> _Records for processing_
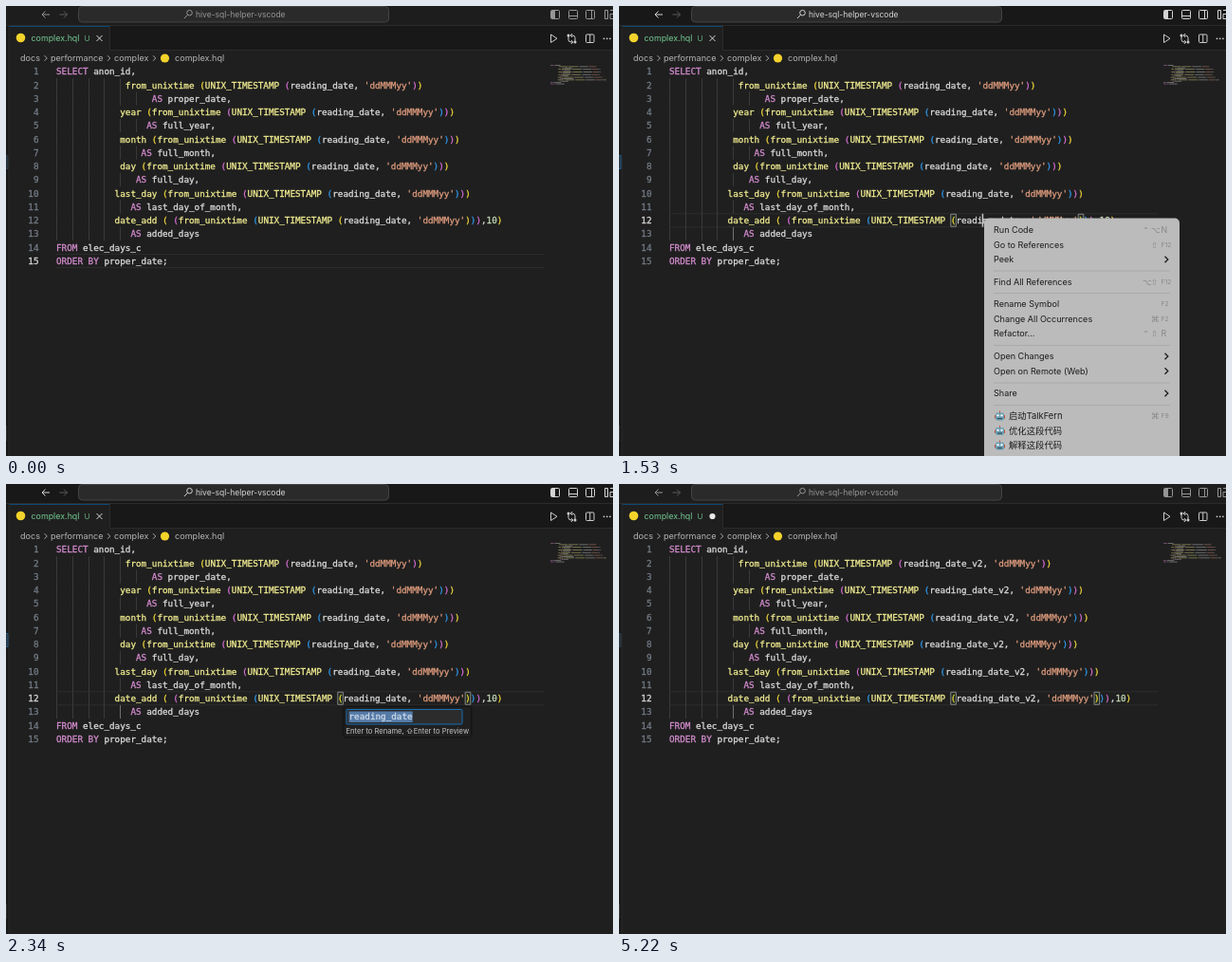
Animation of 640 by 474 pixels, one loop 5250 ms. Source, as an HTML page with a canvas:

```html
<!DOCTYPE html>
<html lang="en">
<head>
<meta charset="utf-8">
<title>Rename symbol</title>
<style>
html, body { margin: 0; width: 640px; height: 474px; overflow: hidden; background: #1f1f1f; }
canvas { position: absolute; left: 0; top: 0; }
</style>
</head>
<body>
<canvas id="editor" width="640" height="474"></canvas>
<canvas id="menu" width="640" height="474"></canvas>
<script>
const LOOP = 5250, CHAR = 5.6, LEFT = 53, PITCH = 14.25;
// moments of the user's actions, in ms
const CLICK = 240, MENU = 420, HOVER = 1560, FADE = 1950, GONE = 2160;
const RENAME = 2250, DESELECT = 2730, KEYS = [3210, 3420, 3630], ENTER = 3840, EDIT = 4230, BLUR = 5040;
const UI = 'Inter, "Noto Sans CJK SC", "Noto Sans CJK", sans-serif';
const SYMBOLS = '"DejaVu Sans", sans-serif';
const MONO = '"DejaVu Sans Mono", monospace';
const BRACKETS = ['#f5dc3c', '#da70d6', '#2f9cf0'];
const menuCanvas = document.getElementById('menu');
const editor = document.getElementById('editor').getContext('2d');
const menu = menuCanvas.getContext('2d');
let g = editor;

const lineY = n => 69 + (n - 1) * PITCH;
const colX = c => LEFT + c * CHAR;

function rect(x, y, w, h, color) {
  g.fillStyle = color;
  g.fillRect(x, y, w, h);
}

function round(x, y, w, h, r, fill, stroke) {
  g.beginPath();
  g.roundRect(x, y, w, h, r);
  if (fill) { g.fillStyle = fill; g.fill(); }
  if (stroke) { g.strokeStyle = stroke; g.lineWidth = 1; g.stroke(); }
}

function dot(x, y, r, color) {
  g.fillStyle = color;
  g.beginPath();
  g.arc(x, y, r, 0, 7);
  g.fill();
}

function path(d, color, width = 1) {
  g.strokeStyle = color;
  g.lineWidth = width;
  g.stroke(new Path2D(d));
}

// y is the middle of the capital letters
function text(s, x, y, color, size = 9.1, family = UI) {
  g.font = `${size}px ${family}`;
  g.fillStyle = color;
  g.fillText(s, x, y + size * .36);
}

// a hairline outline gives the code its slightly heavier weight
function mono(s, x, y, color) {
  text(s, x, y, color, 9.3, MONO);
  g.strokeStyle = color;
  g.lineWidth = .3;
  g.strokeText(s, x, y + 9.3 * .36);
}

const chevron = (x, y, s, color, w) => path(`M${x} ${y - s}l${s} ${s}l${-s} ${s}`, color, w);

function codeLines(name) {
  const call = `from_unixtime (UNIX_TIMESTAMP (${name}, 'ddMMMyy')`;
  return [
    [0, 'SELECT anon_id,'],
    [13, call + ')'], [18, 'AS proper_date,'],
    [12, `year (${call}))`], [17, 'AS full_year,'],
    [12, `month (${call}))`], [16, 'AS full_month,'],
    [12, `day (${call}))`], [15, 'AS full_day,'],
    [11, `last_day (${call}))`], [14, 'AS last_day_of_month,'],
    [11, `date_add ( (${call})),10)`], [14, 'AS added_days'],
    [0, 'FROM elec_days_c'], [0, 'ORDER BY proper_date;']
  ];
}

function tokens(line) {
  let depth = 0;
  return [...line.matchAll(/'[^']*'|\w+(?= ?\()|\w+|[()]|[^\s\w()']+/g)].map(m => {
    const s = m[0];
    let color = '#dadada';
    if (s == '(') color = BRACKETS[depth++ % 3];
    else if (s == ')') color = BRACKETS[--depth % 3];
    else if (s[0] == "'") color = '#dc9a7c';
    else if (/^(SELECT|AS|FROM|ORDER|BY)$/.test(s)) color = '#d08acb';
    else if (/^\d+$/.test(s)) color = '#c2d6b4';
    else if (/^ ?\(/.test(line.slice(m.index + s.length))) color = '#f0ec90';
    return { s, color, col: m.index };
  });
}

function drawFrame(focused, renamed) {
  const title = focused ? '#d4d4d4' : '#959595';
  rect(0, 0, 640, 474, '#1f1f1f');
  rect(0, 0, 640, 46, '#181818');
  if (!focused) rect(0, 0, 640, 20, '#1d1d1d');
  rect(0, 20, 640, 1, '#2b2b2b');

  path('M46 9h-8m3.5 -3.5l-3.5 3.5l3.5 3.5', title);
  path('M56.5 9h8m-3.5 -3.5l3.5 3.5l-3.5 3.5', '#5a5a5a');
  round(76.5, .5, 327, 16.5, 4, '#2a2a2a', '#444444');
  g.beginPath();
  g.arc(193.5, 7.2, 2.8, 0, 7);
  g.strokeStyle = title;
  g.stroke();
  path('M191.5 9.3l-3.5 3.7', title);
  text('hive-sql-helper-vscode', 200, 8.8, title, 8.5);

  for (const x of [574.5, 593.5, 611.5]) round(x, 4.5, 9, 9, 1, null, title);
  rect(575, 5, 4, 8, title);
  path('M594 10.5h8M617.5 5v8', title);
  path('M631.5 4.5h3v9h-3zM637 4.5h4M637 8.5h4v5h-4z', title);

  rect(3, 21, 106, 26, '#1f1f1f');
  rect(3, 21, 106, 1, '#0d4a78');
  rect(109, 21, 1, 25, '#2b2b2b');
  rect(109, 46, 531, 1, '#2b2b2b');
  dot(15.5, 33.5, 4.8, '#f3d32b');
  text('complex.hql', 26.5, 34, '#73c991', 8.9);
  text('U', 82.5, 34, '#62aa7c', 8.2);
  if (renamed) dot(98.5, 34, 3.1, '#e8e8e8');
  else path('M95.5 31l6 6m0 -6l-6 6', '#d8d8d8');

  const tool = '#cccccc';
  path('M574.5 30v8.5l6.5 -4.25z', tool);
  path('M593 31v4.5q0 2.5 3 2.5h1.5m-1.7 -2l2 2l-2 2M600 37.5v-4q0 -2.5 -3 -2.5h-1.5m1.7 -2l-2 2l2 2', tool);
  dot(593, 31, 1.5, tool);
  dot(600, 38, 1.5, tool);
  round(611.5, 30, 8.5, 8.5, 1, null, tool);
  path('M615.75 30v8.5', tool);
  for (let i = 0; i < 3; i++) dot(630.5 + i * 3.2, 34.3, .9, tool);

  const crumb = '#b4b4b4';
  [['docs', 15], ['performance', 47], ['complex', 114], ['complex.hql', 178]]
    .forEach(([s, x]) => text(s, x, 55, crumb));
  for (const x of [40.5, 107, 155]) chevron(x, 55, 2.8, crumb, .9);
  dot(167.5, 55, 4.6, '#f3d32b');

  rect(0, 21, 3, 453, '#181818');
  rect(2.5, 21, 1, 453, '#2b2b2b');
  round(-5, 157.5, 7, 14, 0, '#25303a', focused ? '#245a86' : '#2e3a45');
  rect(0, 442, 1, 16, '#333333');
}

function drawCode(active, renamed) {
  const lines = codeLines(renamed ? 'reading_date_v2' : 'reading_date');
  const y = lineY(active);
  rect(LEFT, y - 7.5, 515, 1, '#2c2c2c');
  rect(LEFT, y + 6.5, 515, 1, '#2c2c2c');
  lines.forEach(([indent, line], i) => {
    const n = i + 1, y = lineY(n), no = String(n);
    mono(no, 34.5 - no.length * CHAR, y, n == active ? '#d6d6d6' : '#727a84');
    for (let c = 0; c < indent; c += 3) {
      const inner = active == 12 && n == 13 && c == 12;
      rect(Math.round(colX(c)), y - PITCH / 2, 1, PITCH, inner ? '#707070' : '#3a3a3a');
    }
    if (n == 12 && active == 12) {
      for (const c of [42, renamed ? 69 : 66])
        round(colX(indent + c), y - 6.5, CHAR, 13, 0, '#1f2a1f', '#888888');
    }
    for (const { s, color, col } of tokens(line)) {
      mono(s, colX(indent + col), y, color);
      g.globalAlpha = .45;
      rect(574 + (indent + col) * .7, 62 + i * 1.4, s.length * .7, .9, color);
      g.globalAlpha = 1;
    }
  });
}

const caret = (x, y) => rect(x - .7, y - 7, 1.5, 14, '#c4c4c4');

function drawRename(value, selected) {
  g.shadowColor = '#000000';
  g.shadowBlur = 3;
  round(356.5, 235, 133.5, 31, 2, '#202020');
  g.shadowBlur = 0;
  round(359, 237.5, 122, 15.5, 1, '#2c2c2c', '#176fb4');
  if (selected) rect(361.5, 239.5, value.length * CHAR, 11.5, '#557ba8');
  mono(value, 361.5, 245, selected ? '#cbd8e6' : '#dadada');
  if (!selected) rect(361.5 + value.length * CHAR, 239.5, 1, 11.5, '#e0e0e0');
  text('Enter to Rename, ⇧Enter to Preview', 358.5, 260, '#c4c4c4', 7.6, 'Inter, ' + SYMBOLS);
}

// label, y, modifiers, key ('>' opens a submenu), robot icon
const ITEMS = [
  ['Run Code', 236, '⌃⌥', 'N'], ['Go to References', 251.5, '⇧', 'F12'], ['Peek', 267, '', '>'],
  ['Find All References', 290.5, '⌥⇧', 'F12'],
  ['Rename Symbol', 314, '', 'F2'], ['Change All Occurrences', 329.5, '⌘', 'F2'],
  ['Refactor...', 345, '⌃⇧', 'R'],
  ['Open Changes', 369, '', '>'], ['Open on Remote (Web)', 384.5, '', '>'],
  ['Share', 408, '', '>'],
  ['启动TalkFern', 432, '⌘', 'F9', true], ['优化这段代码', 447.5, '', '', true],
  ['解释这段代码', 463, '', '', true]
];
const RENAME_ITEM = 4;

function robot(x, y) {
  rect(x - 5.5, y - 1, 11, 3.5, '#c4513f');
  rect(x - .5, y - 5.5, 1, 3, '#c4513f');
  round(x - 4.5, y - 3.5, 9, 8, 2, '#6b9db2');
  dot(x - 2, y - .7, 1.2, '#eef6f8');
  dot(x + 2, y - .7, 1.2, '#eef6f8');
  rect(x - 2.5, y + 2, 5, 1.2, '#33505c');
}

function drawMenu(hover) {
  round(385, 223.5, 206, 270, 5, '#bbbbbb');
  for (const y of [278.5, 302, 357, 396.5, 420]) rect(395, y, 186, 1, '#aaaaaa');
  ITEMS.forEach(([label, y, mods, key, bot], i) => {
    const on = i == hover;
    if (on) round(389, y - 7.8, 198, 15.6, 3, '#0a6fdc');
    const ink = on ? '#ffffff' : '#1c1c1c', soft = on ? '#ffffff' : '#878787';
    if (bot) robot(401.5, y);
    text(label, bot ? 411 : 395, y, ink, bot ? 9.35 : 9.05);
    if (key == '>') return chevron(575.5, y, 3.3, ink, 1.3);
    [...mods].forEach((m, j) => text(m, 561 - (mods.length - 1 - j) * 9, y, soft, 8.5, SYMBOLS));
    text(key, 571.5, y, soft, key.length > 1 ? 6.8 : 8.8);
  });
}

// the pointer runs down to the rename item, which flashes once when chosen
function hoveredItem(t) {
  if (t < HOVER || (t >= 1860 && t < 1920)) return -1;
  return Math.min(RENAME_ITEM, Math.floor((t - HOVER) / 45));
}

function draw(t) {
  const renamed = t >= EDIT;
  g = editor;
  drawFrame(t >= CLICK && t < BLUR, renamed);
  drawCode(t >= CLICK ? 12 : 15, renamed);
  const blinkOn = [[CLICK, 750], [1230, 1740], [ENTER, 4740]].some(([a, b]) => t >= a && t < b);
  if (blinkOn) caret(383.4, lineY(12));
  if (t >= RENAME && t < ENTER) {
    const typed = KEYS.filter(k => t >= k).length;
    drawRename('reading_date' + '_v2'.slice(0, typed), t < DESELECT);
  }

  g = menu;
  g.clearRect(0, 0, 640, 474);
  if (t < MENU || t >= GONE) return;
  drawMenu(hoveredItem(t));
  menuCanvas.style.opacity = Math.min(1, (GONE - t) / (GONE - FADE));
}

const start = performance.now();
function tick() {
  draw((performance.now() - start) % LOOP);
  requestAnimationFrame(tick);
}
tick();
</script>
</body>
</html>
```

> _Exercise aim_
List the lines of the records where "active" occurs.

> _Task solution_
function drawCode(active, renamed) {
  const y = lineY(active);
    mono(no, 34.5 - no.length * CHAR, y, n == active ? '#d6d6d6' : '#727a84');
      const inner = active == 12 && n == 13 && c == 12;
    if (n == 12 && active == 12) {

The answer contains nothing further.